• Dataset entries:
┏━━

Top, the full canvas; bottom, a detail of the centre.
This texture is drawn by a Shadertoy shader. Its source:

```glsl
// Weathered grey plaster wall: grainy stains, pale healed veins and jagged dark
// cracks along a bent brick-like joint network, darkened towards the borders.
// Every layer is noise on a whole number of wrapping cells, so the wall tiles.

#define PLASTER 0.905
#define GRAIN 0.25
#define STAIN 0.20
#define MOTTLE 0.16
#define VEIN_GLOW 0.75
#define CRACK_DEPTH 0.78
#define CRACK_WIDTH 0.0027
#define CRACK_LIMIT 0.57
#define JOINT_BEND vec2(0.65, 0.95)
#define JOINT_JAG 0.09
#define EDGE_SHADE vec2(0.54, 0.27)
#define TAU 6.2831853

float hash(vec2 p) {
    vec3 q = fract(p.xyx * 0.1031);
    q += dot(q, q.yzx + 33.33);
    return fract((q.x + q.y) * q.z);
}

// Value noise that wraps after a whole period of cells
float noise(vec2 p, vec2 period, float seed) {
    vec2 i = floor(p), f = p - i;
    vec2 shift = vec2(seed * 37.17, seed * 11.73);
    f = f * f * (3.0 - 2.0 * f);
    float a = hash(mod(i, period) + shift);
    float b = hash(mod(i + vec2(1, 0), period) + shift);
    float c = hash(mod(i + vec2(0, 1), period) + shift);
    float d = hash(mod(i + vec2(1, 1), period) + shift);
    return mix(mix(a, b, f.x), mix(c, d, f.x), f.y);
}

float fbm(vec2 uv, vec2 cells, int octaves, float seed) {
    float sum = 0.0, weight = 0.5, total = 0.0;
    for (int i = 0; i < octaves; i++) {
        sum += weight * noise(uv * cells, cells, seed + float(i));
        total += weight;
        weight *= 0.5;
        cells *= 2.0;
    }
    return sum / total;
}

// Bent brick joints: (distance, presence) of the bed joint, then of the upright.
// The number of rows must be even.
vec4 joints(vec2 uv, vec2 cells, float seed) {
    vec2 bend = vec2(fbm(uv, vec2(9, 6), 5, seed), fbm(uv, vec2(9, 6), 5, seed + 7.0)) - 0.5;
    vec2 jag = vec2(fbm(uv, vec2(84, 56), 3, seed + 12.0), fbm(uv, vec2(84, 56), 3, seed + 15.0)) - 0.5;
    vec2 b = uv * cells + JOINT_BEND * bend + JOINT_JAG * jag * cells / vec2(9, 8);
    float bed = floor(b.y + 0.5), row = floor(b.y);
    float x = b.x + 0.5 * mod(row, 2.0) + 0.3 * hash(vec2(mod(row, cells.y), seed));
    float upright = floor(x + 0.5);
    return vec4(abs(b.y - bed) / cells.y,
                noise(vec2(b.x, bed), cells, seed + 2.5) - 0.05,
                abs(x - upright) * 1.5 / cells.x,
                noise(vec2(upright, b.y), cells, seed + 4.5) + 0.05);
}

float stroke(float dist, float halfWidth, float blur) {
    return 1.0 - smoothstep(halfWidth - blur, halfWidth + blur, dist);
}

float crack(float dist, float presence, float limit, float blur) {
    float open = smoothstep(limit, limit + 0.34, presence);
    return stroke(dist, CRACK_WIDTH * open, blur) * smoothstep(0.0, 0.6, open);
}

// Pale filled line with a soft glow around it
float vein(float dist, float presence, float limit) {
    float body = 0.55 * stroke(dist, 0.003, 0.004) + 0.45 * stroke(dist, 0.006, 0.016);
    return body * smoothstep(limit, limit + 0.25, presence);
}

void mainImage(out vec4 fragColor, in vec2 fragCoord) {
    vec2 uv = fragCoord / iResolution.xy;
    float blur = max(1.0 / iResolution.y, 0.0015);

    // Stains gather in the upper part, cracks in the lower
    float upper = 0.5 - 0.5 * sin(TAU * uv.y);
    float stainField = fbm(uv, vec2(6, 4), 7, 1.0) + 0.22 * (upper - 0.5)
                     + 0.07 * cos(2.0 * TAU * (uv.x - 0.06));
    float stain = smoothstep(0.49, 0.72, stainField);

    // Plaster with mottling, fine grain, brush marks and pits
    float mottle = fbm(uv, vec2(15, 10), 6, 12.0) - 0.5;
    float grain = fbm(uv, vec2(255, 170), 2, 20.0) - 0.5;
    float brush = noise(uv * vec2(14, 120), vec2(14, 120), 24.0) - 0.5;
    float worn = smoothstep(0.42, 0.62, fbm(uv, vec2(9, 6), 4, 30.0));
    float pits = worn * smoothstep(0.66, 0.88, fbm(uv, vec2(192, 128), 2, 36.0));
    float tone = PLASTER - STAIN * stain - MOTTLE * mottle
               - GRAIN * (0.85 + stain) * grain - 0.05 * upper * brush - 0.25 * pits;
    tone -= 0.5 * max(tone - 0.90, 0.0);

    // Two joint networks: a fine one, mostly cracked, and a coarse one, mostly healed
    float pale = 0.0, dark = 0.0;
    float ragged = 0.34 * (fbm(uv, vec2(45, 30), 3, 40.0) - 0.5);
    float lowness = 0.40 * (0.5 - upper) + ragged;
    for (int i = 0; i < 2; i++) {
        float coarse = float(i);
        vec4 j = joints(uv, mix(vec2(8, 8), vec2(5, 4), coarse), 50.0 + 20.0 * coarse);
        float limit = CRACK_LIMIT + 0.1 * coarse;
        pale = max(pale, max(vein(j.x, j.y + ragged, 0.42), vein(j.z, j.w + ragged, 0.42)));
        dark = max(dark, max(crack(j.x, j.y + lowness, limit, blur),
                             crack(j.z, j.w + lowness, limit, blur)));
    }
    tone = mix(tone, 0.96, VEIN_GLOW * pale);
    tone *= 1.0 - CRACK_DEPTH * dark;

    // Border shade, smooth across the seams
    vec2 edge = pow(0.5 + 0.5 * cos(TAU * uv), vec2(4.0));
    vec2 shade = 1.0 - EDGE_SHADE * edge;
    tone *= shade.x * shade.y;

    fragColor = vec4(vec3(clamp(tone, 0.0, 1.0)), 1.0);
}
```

┗━━

• What needs to be done:
If a line above holds the word "define", count it; then say how many such lines there are and nothing else.

• Exercise solution:
12